▸ **What you have to do**
Locate every line in the records below that contains the word "fade", and copy each one.

▸ **Data records**
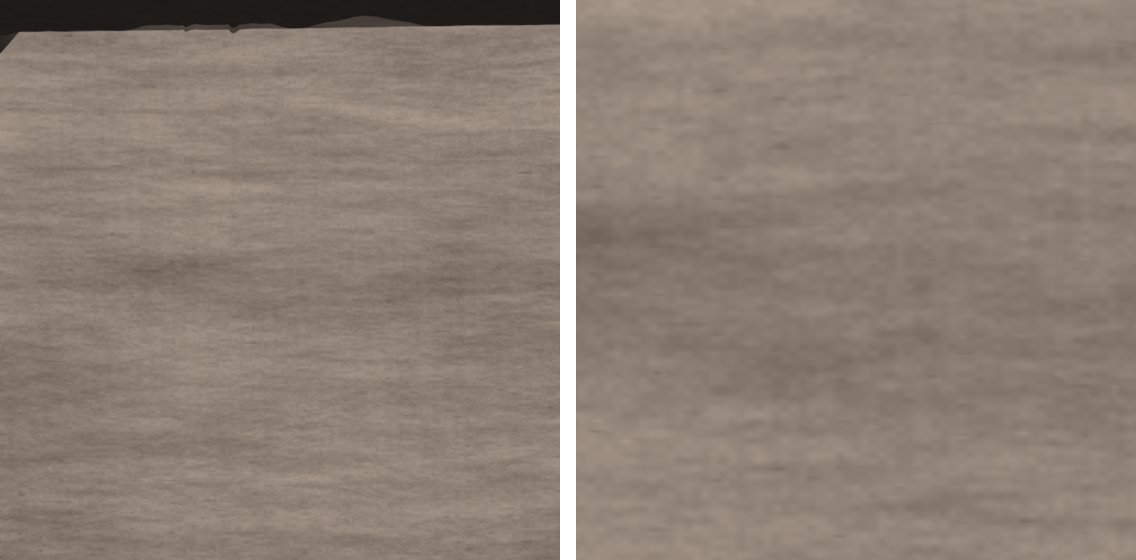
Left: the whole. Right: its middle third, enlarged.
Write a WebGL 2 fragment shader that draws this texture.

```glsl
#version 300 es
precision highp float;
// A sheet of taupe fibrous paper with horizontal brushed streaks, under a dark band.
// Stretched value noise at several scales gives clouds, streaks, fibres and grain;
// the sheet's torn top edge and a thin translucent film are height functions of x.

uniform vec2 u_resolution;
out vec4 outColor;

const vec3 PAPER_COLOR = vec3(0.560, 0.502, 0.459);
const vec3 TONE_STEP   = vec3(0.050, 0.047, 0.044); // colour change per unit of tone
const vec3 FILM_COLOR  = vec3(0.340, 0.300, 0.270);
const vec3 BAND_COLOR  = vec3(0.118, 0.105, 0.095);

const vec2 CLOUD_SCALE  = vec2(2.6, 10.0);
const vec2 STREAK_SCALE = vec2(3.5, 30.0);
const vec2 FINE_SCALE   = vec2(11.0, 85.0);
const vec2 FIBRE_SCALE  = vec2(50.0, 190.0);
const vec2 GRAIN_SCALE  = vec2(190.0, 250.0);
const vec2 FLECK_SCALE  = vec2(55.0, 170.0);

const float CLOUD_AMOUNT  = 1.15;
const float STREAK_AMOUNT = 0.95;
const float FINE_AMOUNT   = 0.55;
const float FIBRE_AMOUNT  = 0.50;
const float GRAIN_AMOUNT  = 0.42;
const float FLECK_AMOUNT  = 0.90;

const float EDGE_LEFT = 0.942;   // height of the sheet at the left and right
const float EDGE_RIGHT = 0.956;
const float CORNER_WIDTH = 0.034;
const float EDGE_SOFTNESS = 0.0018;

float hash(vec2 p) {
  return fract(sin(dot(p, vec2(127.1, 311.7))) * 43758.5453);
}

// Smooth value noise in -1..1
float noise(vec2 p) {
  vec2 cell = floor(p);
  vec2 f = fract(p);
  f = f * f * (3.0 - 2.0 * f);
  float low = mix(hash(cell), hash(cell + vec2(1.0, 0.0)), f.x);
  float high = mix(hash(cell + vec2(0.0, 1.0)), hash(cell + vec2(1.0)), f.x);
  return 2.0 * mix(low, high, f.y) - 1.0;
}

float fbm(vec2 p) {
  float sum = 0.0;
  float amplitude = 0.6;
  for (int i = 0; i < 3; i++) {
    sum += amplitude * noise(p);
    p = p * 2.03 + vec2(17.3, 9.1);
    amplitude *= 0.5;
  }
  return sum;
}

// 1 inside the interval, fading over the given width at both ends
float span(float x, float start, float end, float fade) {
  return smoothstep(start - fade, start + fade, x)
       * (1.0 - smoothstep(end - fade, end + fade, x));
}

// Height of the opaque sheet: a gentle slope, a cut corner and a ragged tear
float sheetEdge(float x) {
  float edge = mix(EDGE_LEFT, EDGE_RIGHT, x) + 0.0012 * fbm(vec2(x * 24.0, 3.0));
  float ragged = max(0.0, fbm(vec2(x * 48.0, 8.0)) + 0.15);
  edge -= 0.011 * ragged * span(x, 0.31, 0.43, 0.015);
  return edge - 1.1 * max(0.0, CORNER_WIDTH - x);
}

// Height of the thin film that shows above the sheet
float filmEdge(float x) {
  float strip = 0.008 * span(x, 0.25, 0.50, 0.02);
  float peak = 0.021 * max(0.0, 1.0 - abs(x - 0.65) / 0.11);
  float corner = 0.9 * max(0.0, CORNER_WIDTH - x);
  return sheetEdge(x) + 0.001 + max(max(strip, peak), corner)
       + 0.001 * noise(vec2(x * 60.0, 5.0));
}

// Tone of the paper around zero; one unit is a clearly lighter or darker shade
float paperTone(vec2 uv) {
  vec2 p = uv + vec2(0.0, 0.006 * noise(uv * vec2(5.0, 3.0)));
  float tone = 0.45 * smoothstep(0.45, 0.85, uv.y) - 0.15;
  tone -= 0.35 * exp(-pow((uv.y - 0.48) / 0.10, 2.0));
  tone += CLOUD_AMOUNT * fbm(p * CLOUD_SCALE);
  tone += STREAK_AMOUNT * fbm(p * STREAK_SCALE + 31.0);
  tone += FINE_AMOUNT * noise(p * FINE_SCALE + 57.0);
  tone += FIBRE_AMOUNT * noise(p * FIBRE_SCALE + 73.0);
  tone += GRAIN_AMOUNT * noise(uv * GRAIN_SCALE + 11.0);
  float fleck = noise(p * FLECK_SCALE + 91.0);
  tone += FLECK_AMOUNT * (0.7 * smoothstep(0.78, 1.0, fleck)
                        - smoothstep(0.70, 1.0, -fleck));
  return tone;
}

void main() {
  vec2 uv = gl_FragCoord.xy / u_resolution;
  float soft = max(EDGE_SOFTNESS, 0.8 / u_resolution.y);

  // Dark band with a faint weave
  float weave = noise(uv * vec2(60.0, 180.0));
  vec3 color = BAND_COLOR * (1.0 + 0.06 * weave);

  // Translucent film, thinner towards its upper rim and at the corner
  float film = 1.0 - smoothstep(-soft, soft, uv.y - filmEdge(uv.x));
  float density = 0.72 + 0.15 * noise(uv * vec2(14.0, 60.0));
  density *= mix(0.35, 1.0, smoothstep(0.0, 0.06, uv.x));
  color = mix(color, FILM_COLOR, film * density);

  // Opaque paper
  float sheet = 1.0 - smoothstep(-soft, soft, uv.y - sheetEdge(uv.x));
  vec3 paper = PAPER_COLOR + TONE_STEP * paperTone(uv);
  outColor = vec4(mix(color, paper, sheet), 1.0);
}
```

==

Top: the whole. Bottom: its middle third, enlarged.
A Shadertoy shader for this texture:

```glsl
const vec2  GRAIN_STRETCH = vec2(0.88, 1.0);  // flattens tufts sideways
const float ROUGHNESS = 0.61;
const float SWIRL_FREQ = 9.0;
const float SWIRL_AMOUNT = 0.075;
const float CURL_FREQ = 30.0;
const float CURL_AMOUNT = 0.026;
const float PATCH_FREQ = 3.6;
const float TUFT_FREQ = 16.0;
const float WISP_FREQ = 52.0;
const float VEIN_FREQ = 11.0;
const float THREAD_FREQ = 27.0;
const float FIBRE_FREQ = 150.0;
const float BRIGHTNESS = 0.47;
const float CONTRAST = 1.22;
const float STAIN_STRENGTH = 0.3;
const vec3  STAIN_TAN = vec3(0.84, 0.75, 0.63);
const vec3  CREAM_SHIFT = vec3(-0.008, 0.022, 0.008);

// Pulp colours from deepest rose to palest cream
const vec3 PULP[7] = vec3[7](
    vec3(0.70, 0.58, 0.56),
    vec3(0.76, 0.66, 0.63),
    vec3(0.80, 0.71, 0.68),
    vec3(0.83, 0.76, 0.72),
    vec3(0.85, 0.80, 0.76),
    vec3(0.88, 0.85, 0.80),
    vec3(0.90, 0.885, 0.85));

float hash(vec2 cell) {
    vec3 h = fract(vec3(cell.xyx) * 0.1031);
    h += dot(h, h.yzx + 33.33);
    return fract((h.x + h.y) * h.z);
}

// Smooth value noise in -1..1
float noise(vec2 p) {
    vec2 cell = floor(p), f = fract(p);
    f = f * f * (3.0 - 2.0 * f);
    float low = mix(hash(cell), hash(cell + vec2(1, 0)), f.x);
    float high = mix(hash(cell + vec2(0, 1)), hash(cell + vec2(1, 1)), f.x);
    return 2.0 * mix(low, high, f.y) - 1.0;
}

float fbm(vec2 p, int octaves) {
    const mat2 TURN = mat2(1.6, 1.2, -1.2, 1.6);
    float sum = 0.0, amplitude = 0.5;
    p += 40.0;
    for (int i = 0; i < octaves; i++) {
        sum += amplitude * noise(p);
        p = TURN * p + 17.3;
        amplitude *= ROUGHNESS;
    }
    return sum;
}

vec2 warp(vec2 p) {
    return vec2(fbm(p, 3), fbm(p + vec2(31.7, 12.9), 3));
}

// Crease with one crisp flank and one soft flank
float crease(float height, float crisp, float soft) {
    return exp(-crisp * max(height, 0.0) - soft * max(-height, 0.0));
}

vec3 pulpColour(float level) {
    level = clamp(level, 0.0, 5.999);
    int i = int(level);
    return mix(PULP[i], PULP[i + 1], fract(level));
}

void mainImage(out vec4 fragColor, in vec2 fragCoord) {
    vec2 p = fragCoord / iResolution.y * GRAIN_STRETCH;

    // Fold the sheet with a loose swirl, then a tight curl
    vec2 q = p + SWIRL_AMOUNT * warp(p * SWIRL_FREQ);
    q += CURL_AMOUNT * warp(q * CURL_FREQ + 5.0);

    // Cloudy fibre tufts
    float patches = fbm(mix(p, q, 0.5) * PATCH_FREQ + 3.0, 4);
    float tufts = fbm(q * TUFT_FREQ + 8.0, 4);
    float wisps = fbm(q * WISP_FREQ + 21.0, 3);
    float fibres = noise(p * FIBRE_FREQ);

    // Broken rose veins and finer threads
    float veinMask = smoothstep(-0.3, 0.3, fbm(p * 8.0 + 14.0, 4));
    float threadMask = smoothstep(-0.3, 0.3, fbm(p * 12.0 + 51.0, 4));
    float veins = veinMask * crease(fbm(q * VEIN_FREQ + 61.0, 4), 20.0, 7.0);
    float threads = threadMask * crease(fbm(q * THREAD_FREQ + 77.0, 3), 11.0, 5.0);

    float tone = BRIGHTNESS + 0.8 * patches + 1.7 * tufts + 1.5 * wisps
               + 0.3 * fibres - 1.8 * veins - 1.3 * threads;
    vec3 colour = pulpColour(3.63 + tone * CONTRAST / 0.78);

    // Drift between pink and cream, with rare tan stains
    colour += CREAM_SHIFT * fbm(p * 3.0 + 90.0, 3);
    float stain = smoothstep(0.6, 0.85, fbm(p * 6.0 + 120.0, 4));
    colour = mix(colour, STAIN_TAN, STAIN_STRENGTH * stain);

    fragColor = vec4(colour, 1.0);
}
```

---

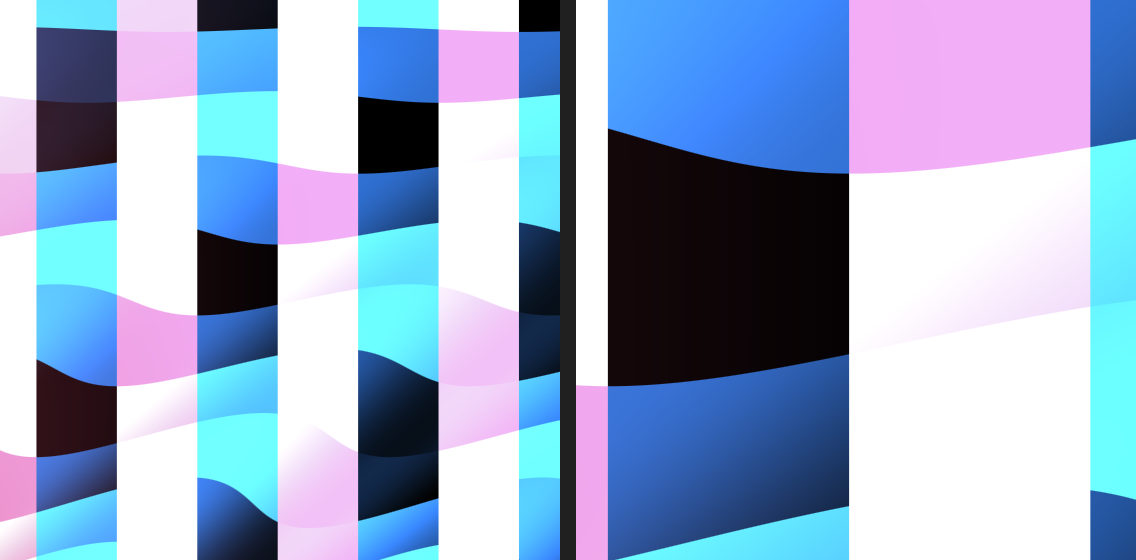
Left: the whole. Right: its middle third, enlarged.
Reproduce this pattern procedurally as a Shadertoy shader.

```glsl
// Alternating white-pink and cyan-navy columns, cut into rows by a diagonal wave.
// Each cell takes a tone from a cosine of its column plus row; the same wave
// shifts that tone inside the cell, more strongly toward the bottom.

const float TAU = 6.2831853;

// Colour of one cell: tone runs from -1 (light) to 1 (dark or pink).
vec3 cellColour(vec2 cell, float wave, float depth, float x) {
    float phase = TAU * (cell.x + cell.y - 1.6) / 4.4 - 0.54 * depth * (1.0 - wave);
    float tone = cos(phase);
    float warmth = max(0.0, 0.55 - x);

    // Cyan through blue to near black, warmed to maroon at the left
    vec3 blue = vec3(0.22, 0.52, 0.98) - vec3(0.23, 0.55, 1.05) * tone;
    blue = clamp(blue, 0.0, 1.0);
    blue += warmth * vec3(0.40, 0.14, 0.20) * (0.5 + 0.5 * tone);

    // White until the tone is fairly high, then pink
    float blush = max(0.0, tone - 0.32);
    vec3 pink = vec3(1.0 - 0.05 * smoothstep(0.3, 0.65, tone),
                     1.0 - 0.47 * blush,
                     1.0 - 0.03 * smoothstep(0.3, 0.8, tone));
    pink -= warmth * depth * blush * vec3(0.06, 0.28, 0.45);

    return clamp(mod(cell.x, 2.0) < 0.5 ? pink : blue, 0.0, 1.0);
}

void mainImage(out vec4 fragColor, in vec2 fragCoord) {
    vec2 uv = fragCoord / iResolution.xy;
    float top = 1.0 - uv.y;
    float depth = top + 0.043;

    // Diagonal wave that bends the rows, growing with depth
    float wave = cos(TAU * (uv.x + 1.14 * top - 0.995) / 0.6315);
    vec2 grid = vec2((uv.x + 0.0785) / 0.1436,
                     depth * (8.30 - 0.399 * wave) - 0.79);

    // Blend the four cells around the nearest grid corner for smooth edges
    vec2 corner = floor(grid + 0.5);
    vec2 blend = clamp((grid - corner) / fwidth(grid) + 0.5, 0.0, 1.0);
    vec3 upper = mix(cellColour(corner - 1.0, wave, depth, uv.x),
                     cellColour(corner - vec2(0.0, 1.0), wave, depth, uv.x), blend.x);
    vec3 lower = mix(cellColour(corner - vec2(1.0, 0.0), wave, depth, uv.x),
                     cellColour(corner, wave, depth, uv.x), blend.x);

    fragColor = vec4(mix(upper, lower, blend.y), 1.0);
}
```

▸ **Answer to the exercise**
float span(float x, float start, float end, float fade) {
  return smoothstep(start - fade, start + fade, x)
       * (1.0 - smoothstep(end - fade, end + fade, x));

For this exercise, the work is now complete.